- Exercise prompt
Every line in the following data that has "orange" counts toward the total; state that total alone.

Collected data:
___
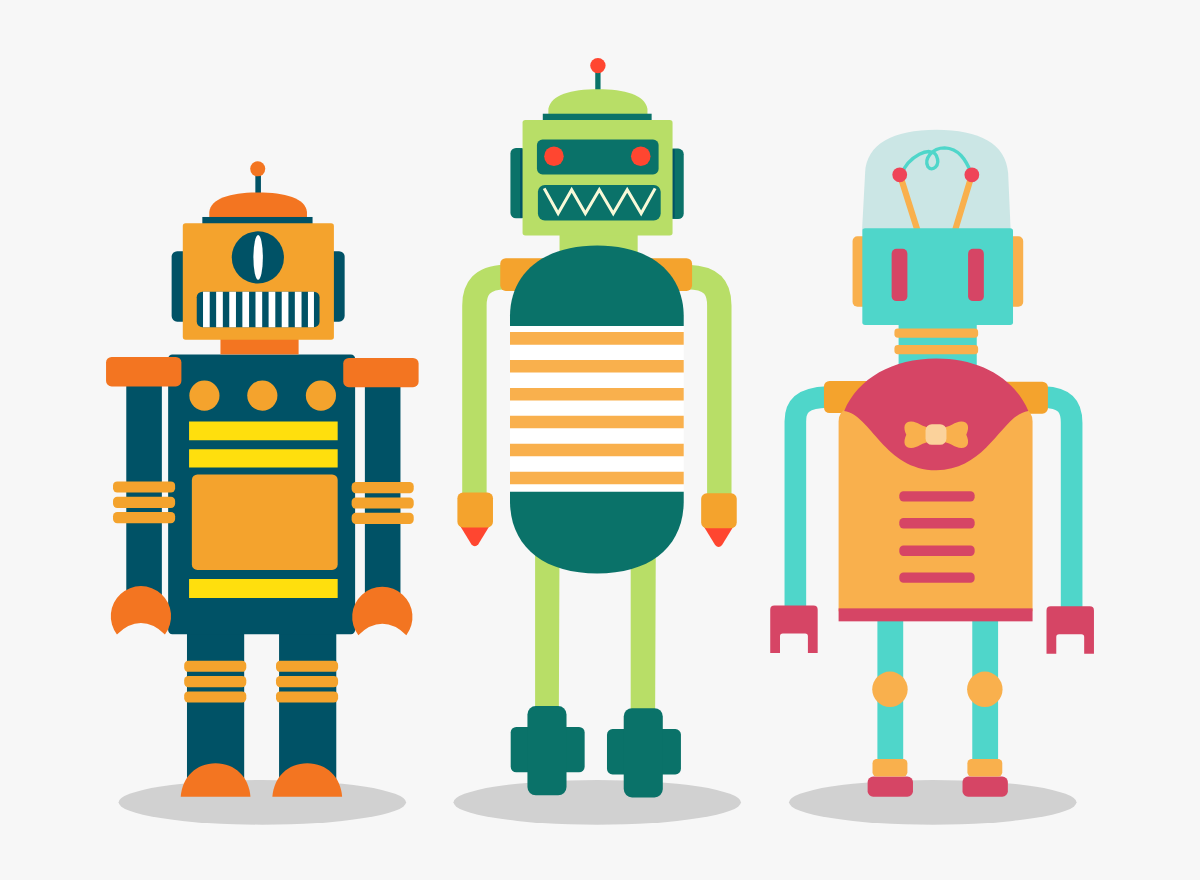
<!DOCTYPE html>
<html lang="en">
<head>
<meta charset="utf-8">
<title>Three Robots</title>
<style>
:root{
  --paper:#f7f7f7; --shadow:#d1d1d1; --white:#fff;
  --navy:#005266; --amber:#f4a32d; --orange:#f37521; --yellow:#ffdf0d;
  --lime:#b8de67; --pine:#0a7269; --red:#ff4630; --apricot:#f9b04d; --cream:#f8f9d8;
  --aqua:#4fd6ca; --glass:#cbe6e5; --berry:#d64565; --coral:#ef4458; --peach:#fbd29b;
}
html,body{margin:0;padding:0;overflow:hidden;background:var(--paper)}
.canvas{display:block;width:1200px;height:880px;background:var(--paper)}
.shadow{fill:var(--shadow)} .white{fill:var(--white)}
.navy{fill:var(--navy)} .amber{fill:var(--amber)} .orange{fill:var(--orange)} .yellow{fill:var(--yellow)}
.lime{fill:var(--lime)} .pine{fill:var(--pine)} .red{fill:var(--red)} .apricot{fill:var(--apricot)}
.aqua{fill:var(--aqua)} .glass{fill:var(--glass)} .berry{fill:var(--berry)} .coral{fill:var(--coral)} .peach{fill:var(--peach)}
.line{fill:none}
.lime-arm{stroke:var(--lime);stroke-width:17.5}
.aqua-arm{stroke:var(--aqua);stroke-width:15.5}
.teeth-line{stroke:var(--cream);stroke-width:2.2;stroke-linejoin:miter}
.wire{stroke:var(--aqua);stroke-width:2.4;stroke-linecap:round}
.rod{stroke:var(--apricot);stroke-width:4.4}
</style>
</head>
<body>
<svg class="canvas" viewBox="0 0 860 630.67" role="img" aria-label="Three retro toy robots standing in a row">
  <defs>
    <ellipse id="ground-shadow" rx="103" ry="16"/>
    <g id="triple-band">
      <rect width="44.5" height="8" rx="3"/>
      <rect y="11" width="44.5" height="8" rx="3"/>
      <rect y="22" width="44.5" height="8" rx="3"/>
    </g>
    <path id="round-hand" d="M-17.2 13.2A21.6 21.6 0 1 1 17.2 13.2Q9 5 0 5Q-9 5-17.2 13.2Z"/>
    <path id="round-foot" d="M0 24C1 10 11 0 25 0S49 10 50 24Z"/>
    <g id="cross-foot">
      <rect y="15" width="53" height="32.5" rx="4"/>
      <rect x="12" width="28" height="64" rx="6"/>
    </g>
    <g id="pointer-hand">
      <path class="red" d="M2 24H23L15 37Q12.500 40 10 37Z"/>
      <rect class="amber" width="25.500" height="25" rx="4"/>
    </g>
    <path id="claw-hand" d="M3 0H31Q34 0 34 3V34H27V22Q27 20 25 20H9Q7 20 7 22V34H0V3Q0 0 3 0Z"/>
    <g id="jointed-leg">
      <rect class="aqua" x="7" width="18.500" height="102"/>
      <circle class="apricot" cx="16" cy="49" r="12.700"/>
      <rect class="berry" y="111.500" width="32.500" height="14.500" rx="4"/>
      <rect class="apricot" x="3.500" y="99" width="25" height="12.500" rx="3"/>
    </g>
  </defs>

  <g id="ground" class="shadow">
    <use href="#ground-shadow" x="188" y="575"/>
    <use href="#ground-shadow" x="428" y="575"/>
    <use href="#ground-shadow" x="668.500" y="575"/>
  </g>

  <g id="cyclops-robot">
    <g id="cyclops-legs">
      <path class="navy" d="M134 450H175V562H134ZM200 450H241V562H200Z"/>
      <g class="amber">
        <use href="#triple-band" x="132" y="473.500"/>
        <use href="#triple-band" x="197.800" y="473.500"/>
      </g>
      <g class="orange">
        <use href="#round-foot" x="129.500" y="547"/>
        <use href="#round-foot" x="195.200" y="547"/>
      </g>
    </g>
    <g id="cyclops-arms">
      <path class="navy" d="M90.500 270H116V430H90.500ZM261.500 270H287V430H261.500Z"/>
    </g>
    <g id="cyclops-body">
      <rect class="navy" x="120.500" y="254" width="134" height="200.500" rx="3"/>
      <g class="amber">
        <circle cx="146.500" cy="283.500" r="10.800"/>
        <circle cx="188" cy="283.500" r="10.800"/>
        <circle cx="230" cy="283.500" r="10.800"/>
        <rect x="137.500" y="340" width="104.500" height="68.500" rx="4"/>
      </g>
      <path class="yellow" d="M135.500 302H242V315.500H135.500ZM135.500 322H242V335H135.500ZM135.500 415H242V428.500H135.500Z"/>
    </g>
    <g class="amber">
      <use href="#triple-band" x="81" y="345"/>
      <use href="#triple-band" x="252" y="345.500"/>
    </g>
    <g class="orange">
      <use href="#round-hand" x="101" y="441.500"/>
      <use href="#round-hand" x="274" y="442"/>
      <rect x="76" y="255.800" width="54" height="21.200" rx="4"/>
      <rect x="246" y="256.500" width="54" height="21" rx="4"/>
      <rect x="158" y="240" width="56" height="14"/>
    </g>
    <g id="cyclops-head">
      <rect class="navy" x="183" y="123" width="4" height="17"/>
      <circle class="orange" cx="184.700" cy="121" r="5.400"/>
      <path class="orange" d="M150 157V152C151 142 166 138 185 138S219 142 220 152V157Z"/>
      <rect class="navy" x="145" y="155.500" width="79" height="5.500"/>
      <rect class="navy" x="123" y="180" width="12" height="50.500" rx="4"/>
      <rect class="navy" x="235" y="180" width="12" height="50.500" rx="4"/>
      <rect class="amber" x="131" y="160" width="108.300" height="83.500" rx="2"/>
      <circle class="navy" cx="184.800" cy="184.500" r="18.700"/>
      <ellipse class="white" cx="185" cy="184.500" rx="3.400" ry="16"/>
      <rect class="navy" x="141" y="209" width="88" height="25.500" rx="4"/>
      <path class="white" d="M145.500 209h4.800v25.500h-4.800zM154.900 209h4.800v25.500h-4.800zM164.300 209h4.800v25.500h-4.800zM173.700 209h4.800v25.500h-4.800zM183.100 209h4.800v25.500h-4.800zM192.500 209h4.800v25.500h-4.800zM201.900 209h4.800v25.500h-4.800zM211.300 209h4.800v25.500h-4.800zM220.700 209h4.300v25.500h-4.300z"/>
    </g>
  </g>

  <g id="fanged-robot">
    <g id="fanged-legs">
      <path class="lime" d="M383.500 390H401L400.500 512H383.500ZM452 390H470L469.500 512H452Z"/>
      <g class="pine">
        <use href="#cross-foot" x="366" y="506"/>
        <use href="#cross-foot" x="435" y="507.500"/>
      </g>
    </g>
    <g id="fanged-arms">
      <path class="line lime-arm" d="M362 198.500C345 199 340 207 340 219V356"/>
      <path class="line lime-arm" d="M493 198.500C511 199 515.500 207 515.500 219V356"/>
      <use href="#pointer-hand" x="327.800" y="353"/>
      <use href="#pointer-hand" x="502.500" y="353.500"/>
      <rect class="amber" x="358.500" y="185" width="40" height="23.500" rx="4"/>
      <rect class="amber" x="456" y="185" width="40" height="23.500" rx="4"/>
    </g>
    <rect class="lime" x="401" y="165" width="56" height="18"/>
    <g id="fanged-body">
      <rect class="white" x="365.500" y="233" width="124.500" height="120"/>
      <path class="apricot" d="M365.500 238h124.500v9h-124.500zM365.500 258h124.500v9h-124.500zM365.500 278h124.500v9h-124.500zM365.500 298h124.500v9h-124.500zM365.500 318h124.500v9h-124.500zM365.500 338h124.500v9h-124.500z"/>
      <path class="pine" d="M365.500 233.700V226C366 195 390 176 428 176S489.500 195 490 226V233.700Z"/>
      <path class="pine" d="M365.500 352.500V360C366 392 390 411 428 411S489.500 392 490 360V352.500Z"/>
    </g>
    <g id="fanged-head">
      <rect class="pine" x="426.600" y="49" width="3.800" height="17"/>
      <circle class="red" cx="428.500" cy="47" r="5.500"/>
      <path class="lime" d="M393 83V78C395 68 409 64 428.500 64S462 68 464 78V83Z"/>
      <rect class="pine" x="389" y="81.500" width="78" height="5.500"/>
      <rect class="pine" x="365.800" y="106" width="12" height="50.500" rx="4"/>
      <rect class="pine" x="478" y="106.500" width="12" height="50.500" rx="4"/>
      <path class="navy" d="M372.800 107h2v49h-2zM481.500 107h2v49h-2z"/>
      <rect class="lime" x="374.500" y="86" width="107.500" height="82.800" rx="2"/>
      <rect class="pine" x="384.800" y="100" width="87.200" height="25" rx="4"/>
      <circle class="red" cx="397" cy="112" r="7"/>
      <circle class="red" cx="459.200" cy="112" r="7"/>
      <rect class="pine" x="385.500" y="132.500" width="88" height="25.500" rx="5"/>
      <path class="line teeth-line" d="M390 135L400 153L409.700 136L419.500 153L429.500 136L439.500 153L449.500 136L459.500 153L469.500 135"/>
    </g>
  </g>

  <g id="glass-dome-robot">
    <use href="#jointed-leg" x="621.800" y="445"/>
    <use href="#jointed-leg" x="689.800" y="445"/>
    <g id="dome-arms">
      <path class="line aqua-arm" d="M593 284.500C575 285 570 291 570 302V437"/>
      <path class="line aqua-arm" d="M748 284.500C764 285 768 292 768 303V437"/>
      <g class="berry">
        <use href="#claw-hand" x="552" y="434"/>
        <use href="#claw-hand" x="750" y="434.500"/>
      </g>
      <rect class="amber" x="590.500" y="273" width="40" height="23" rx="4"/>
      <rect class="amber" x="711" y="273.500" width="40" height="23" rx="4"/>
    </g>
    <g id="dome-neck">
      <rect class="aqua" x="644" y="230" width="56" height="32"/>
      <rect class="apricot" x="641" y="235.500" width="60" height="6.500" rx="2.500"/>
      <rect class="apricot" x="641" y="247.300" width="60" height="6.500" rx="2.500"/>
    </g>
    <g id="dome-body">
      <path class="apricot" d="M601 438V302Q601 295 607 293H734Q740 295 740 302V438Z"/>
      <path class="berry" d="M605 294.500C615 271 640 257 671 257S727 271 737 294.500C718 297 708 337 671 337S624 297 605 294.500Z"/>
      <path class="apricot" d="M669 307C660 306 658 302 653 302C648 302 647 306 649.500 311.500C647 317 648 321 653 321C658 321 660 317 669 316H673C682 317 684 321 689 321C694 321 695 317 692.500 311.500C695 306 694 302 689 302C684 302 682 306 673 307Z"/>
      <rect class="peach" x="663.300" y="304" width="15" height="14.800" rx="4.500"/>
      <g class="berry">
        <rect x="601" y="436" width="139" height="9.300"/>
        <rect x="644.500" y="352" width="54" height="7.400" rx="3"/>
        <rect x="644.500" y="371.300" width="54" height="7.400" rx="3"/>
        <rect x="644.500" y="391" width="54" height="7.400" rx="3"/>
        <rect x="644.500" y="410.300" width="54" height="7.400" rx="3"/>
      </g>
    </g>
    <g id="dome-head">
      <path class="glass" d="M617.800 165L620 124C621 103 640 93 671 93S721 103 722.500 124L724.300 165Z"/>
      <path class="line rod" d="M645.500 127L657.500 165M696 127L684.500 165"/>
      <path class="line wire" d="M646 125C651 112 667 104 671 111.500C674.500 119 668 123.500 665 119.500C662 114 668 106 677 106C687 106.500 692 114 696 124"/>
      <circle class="coral" cx="644.800" cy="125.300" r="5.300"/>
      <circle class="coral" cx="696.500" cy="125.300" r="5.300"/>
      <rect class="apricot" x="611" y="169.300" width="12" height="50.500" rx="3.500"/>
      <rect class="apricot" x="721" y="169.300" width="12.300" height="50.500" rx="3.500"/>
      <rect class="aqua" x="618" y="163.500" width="108" height="69.500" rx="2"/>
      <rect class="berry" x="639" y="178.300" width="11.300" height="37.500" rx="3.500"/>
      <rect class="berry" x="693.800" y="178.300" width="11.300" height="37.500" rx="3.500"/>
    </g>
  </g>
</svg>
</body>
</html>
___
- Answer space
6